He noted: “The major reason for the truncation of that alliance is that issue of a running mate for Buhari refused to die. It became a notty issue like an Abiku or an Ogbanje child. While the leadership of ACN had this fixated posturing of a Buhari/Tinubu ticket, we thought otherwise, because we believed and felt that a Tinubu/Buhari would not fly in today’s Nigeria, judging by the socio-political imperatives and exigencies of our time. It did not work in June 1993, so not any more in today’s Nigeria and any party that does it today, does it at its own peril.”
I’ve God’s backing to run with Buhari – Bakare
Indeed, Bakare, who is joining partisan politics for the first time, is expected to add value to the Buhari project.
Bakare once vowed to mobilise 12 million Nigerians to campaign against former military president, Gen. Ibrahim Babangida. It will be interesting if he could mobilise 12 million voters to vote for him and Buhari at the April polls.
Shortly after he was chosen, Bakare reportedly said that God had a hand in his decision to join politics and become a running mate to Buhari, and quoted copiously from the Bible to back up his claims.

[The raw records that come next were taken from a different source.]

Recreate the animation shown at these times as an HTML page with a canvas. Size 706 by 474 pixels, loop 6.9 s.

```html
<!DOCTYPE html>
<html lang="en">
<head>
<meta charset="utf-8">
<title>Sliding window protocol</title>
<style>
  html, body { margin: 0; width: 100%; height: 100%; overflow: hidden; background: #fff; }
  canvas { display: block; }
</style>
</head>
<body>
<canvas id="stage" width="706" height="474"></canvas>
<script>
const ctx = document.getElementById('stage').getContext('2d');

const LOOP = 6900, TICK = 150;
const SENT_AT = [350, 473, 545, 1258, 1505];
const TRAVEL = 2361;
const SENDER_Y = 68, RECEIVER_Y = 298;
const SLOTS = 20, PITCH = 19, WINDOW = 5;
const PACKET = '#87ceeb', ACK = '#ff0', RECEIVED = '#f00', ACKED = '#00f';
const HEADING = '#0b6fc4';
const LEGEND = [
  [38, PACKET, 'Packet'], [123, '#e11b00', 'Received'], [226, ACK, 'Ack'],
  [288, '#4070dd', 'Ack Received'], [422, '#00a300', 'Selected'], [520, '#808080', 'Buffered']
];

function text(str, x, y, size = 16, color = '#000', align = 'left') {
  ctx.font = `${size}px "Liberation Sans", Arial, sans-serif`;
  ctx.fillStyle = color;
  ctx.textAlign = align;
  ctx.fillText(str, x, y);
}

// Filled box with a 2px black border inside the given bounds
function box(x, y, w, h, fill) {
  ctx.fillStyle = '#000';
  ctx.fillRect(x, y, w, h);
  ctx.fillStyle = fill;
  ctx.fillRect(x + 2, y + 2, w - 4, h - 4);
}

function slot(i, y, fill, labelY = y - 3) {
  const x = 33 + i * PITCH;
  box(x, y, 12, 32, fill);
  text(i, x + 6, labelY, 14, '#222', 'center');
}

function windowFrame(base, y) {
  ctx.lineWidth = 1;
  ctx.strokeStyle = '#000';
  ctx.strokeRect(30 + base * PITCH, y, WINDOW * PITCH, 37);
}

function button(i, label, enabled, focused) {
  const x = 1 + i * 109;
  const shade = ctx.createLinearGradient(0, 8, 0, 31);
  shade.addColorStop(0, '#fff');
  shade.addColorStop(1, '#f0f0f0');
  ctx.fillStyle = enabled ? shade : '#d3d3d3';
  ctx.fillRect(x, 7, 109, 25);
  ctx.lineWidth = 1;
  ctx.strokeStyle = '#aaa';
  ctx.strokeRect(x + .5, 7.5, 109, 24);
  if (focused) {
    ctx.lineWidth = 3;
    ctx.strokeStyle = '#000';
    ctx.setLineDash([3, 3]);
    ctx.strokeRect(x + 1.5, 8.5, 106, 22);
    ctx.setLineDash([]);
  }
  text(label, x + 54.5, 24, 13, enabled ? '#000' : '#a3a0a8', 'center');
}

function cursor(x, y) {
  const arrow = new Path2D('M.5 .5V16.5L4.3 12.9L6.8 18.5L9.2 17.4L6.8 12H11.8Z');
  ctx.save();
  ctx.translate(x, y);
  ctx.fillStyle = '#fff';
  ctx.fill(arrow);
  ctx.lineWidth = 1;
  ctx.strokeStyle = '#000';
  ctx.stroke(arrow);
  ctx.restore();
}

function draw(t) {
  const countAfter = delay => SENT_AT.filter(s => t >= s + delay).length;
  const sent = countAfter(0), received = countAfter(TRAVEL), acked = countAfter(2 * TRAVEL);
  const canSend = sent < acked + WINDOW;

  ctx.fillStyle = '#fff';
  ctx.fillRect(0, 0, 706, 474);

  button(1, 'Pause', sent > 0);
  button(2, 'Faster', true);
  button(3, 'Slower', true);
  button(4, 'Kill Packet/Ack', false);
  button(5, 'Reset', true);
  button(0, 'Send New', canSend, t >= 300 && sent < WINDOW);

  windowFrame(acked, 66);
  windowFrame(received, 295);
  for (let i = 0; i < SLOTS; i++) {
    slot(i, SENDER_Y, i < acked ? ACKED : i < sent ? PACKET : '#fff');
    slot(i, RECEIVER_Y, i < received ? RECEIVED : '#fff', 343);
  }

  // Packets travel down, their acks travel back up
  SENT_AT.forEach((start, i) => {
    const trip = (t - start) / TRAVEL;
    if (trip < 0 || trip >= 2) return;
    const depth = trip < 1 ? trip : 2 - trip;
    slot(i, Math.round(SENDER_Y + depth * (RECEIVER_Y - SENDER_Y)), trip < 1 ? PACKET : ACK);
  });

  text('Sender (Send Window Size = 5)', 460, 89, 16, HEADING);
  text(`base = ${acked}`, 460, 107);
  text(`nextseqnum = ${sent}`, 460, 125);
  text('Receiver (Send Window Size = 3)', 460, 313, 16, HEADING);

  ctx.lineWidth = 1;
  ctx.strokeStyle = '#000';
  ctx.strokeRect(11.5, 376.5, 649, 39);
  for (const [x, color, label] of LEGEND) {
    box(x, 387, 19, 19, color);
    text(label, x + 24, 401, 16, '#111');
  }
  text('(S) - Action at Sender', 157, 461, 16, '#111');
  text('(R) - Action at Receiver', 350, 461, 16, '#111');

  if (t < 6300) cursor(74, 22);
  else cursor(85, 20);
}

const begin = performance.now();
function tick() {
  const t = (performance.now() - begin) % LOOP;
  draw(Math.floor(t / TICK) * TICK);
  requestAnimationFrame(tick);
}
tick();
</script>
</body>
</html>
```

A lawyer, PhD holder and formerly a Muslim, Bakare said he accepted the offer to run with Buhari and serve his country after consulting with leading men of God.
“I did not accept the offer to be Buhari’s running mate because of fame and popularity; I already have that. I took it because I want to serve my generation according to the will of God and to change things. I did not lobby for the position but when Buhari called, I accepted the offer. I consulted with those who mattered and with top echelons in Christendom and they gave me the go ahead. We want to change Nigeria perpetually,” he stated.
He was said to have told his congregation last Sunday that among those he consulted was Pastor Enoch Adeboye of the Redeemed Christian Church of God (RCCG), whom he had antagonised for a while.
My plans for Nigeria – Buhari
If elected, Buhari said to realise his mission of security, stability and prosperity, he would, in his first term in office, pursue four cardinal programmes: institution reforms and strengthening; infrastructural development and rehabilitation; economic reform and diversification; and provision of adequate security and enhancement of social service to the citizenry.
“In Nigeria, poor and inadequate state of our infrastructural facilities especially in agriculture, power and energy, transportation and telecommunications have resulted in devastating consequence, on the economic activities and standards of living of our people.
Therefore, the attainment and maintenance of functional and modern infrastructural facilities in these field is one of the cardinal programmes of CPC during its first term in office,” he said.
To get to Aso Rock and start implementing these programmes, Buhari would have to make good use of his fine attributes or strengths.
His strengths include: determination, integrity, discipline, strong national security and defense credentials, strong anti-corruption credentials, experience as a former head of state, and good political structure especially in the North.
Maximising his strengths, Buhari has to fashion measures to reduce the attenuating effects of his perceived weaknesses such: old age, public perception as Sharia/Islamic proponent, dictator, weak political structure in the South and the hard policies he unfurled on the polity during his 20-month reign as military ruler.
However, Buhari insists that in a free and fair election, his track record in public office would do the magic for him. “When I had the opportunity to lead this country…You try and follow my antecedents as a governor, as minister of petroleum, as head of state, as chairman of PTF (Petroleum Trust Fund); haven’t I tried as an individual wherever I have managed to be accountable and transparent? I believe you can get the answer from your archives,” he said.
It is to be seen how far Buhari would go this time.